◆ **Provided records**:
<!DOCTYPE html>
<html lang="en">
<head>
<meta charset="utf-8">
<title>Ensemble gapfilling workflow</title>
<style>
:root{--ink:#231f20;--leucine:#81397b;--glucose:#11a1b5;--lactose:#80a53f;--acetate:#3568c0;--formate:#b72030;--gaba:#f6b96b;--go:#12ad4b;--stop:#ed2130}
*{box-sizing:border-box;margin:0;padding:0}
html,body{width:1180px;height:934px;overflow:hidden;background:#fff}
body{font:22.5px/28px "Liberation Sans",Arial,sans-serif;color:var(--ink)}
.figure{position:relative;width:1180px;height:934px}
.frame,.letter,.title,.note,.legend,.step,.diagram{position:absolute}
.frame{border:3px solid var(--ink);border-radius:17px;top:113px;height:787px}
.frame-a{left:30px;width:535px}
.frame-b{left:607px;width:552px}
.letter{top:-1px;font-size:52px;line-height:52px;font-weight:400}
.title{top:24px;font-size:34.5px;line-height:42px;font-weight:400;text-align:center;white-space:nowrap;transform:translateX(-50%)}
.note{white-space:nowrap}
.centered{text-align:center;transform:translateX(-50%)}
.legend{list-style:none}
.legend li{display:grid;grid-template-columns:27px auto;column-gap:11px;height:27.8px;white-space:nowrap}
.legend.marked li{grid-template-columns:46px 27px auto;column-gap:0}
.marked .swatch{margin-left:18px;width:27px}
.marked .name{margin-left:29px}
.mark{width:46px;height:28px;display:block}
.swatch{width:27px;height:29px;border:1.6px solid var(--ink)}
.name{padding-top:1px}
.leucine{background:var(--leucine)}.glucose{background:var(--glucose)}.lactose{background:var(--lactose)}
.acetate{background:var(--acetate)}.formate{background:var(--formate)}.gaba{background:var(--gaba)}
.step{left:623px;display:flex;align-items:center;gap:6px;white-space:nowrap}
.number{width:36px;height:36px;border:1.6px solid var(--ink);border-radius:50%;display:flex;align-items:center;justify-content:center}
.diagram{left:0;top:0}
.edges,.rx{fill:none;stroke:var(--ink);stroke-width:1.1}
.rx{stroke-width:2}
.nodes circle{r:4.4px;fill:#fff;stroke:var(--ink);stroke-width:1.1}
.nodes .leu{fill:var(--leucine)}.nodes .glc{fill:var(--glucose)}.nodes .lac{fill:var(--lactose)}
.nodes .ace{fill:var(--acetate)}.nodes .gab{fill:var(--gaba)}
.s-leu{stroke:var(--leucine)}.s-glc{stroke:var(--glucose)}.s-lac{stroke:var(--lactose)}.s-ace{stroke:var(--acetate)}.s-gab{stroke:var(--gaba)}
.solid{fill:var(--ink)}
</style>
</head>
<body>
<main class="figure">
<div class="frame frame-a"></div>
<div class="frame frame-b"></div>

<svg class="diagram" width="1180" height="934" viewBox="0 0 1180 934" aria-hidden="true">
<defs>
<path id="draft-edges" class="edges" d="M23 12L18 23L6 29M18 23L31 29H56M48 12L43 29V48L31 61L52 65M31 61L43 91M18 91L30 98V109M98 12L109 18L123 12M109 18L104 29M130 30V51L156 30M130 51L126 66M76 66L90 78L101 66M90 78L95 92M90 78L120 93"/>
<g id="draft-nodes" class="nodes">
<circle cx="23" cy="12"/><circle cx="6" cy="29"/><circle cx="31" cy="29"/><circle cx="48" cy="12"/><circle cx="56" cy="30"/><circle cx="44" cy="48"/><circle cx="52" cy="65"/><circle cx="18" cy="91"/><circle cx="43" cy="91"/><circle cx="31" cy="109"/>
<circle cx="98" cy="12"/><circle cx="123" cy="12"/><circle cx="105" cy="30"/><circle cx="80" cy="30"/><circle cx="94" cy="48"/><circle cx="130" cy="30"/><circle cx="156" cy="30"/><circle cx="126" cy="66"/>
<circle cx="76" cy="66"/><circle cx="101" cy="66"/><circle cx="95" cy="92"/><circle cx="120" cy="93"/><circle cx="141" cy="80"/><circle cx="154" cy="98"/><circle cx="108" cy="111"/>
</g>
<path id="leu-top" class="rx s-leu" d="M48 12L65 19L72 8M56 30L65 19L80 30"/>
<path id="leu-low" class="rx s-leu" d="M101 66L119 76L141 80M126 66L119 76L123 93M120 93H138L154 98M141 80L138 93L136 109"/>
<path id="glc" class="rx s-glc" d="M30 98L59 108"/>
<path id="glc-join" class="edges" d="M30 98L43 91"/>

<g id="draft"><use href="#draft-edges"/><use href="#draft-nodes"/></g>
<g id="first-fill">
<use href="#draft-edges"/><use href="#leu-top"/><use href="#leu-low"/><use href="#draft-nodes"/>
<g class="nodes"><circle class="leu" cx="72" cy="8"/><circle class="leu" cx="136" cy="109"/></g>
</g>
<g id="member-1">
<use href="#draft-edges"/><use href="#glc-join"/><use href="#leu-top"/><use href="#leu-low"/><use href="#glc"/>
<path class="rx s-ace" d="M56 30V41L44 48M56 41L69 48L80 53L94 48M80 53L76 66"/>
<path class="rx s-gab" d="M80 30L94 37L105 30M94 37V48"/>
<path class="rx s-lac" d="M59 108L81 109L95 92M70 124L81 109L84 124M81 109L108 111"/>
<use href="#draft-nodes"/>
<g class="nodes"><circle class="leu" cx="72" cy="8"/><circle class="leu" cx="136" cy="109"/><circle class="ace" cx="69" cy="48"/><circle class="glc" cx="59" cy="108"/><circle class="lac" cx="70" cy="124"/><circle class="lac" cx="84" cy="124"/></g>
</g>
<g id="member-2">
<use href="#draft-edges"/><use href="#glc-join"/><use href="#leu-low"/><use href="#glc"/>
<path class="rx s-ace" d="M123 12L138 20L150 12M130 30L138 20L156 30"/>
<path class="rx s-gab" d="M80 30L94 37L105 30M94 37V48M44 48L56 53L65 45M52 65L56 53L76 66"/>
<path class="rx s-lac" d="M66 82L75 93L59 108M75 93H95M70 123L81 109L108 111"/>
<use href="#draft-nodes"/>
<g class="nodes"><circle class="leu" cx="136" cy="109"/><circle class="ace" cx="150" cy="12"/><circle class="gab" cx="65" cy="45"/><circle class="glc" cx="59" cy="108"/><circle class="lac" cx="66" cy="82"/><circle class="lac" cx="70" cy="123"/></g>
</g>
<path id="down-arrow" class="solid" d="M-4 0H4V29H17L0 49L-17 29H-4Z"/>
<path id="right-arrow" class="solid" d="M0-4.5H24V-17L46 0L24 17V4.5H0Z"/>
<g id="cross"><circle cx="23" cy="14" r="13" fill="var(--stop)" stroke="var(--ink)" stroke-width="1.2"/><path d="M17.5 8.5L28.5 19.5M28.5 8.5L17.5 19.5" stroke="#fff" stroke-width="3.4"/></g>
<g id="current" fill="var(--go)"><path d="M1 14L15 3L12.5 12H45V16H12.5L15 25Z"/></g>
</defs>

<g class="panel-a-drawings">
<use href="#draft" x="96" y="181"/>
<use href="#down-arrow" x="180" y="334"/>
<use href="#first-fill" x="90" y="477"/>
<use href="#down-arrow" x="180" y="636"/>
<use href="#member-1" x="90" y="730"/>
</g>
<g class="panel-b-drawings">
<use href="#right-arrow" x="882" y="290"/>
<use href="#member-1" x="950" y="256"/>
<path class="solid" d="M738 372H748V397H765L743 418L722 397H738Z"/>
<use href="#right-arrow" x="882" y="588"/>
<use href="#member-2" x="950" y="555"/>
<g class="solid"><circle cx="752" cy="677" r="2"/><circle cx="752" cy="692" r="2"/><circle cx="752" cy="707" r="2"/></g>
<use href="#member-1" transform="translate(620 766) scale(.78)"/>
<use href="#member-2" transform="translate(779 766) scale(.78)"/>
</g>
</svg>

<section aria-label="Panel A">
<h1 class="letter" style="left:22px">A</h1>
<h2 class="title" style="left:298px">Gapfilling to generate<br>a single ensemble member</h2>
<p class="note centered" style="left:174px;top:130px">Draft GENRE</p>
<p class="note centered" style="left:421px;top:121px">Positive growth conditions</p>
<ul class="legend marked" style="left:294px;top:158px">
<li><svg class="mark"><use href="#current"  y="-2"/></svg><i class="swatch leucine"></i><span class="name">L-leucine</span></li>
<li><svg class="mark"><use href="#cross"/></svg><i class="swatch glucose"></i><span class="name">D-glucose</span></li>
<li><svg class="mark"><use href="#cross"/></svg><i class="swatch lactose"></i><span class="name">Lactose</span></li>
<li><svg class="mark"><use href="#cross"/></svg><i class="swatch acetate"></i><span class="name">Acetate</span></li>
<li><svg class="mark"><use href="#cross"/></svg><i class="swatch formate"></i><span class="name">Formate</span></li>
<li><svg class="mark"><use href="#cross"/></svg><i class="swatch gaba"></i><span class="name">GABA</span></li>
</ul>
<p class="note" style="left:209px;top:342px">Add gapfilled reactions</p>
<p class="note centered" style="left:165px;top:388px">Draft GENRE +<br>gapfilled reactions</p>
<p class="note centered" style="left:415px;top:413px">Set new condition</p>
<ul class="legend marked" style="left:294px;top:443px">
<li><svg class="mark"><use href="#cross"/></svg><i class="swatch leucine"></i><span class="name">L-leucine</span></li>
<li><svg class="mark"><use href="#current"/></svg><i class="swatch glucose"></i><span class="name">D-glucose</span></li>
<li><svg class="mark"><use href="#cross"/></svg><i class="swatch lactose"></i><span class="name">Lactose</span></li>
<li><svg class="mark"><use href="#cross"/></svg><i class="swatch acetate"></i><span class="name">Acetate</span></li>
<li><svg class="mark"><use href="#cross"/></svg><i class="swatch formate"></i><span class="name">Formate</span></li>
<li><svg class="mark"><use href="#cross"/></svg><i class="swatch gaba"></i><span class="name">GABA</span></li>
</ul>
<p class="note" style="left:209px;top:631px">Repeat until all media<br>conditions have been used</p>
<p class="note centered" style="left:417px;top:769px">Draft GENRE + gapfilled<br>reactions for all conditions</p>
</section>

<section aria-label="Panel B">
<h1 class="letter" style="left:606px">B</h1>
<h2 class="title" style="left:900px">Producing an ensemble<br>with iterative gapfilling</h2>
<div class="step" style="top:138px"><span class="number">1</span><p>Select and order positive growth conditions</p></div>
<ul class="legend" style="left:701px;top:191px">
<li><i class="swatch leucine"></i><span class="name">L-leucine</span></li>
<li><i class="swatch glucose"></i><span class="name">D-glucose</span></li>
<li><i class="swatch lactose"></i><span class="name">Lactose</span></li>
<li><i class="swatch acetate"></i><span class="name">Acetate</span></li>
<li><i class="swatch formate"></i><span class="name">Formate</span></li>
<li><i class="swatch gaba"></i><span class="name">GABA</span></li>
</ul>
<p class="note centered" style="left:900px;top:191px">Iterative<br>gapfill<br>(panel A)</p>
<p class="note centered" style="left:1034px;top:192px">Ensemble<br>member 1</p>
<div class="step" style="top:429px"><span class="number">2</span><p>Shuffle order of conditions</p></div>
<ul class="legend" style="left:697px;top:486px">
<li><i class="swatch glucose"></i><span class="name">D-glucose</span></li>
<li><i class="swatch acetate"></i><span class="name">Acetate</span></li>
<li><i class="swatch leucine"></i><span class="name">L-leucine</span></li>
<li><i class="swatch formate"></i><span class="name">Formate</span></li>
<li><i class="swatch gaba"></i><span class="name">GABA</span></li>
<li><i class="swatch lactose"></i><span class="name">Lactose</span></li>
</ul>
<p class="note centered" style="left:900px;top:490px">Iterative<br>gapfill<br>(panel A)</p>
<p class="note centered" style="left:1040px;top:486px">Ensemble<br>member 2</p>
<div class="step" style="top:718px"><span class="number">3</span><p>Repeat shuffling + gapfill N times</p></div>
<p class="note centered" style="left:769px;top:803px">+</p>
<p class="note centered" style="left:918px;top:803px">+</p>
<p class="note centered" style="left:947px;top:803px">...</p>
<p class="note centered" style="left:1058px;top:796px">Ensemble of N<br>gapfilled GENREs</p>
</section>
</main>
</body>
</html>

◆ **Instructions to follow**:
When the word "acetate" occurs in a line above, list that line.

◆ **Answer for the task**:
:root{--ink:#231f20;--leucine:#81397b;--glucose:#11a1b5;--lactose:#80a53f;--acetate:#3568c0;--formate:#b72030;--gaba:#f6b96b;--go:#12ad4b;--stop:#ed2130}
.acetate{background:var(--acetate)}.formate{background:var(--formate)}.gaba{background:var(--gaba)}
.nodes .ace{fill:var(--acetate)}.nodes .gab{fill:var(--gaba)}
.s-leu{stroke:var(--leucine)}.s-glc{stroke:var(--glucose)}.s-lac{stroke:var(--lactose)}.s-ace{stroke:var(--acetate)}.s-gab{stroke:var(--gaba)}
<li><svg class="mark"><use href="#cross"/></svg><i class="swatch acetate"></i><span class="name">Acetate</span></li>
<li><svg class="mark"><use href="#cross"/></svg><i class="swatch acetate"></i><span class="name">Acetate</span></li>
<li><i class="swatch acetate"></i><span class="name">Acetate</span></li>
<li><i class="swatch acetate"></i><span class="name">Acetate</span></li>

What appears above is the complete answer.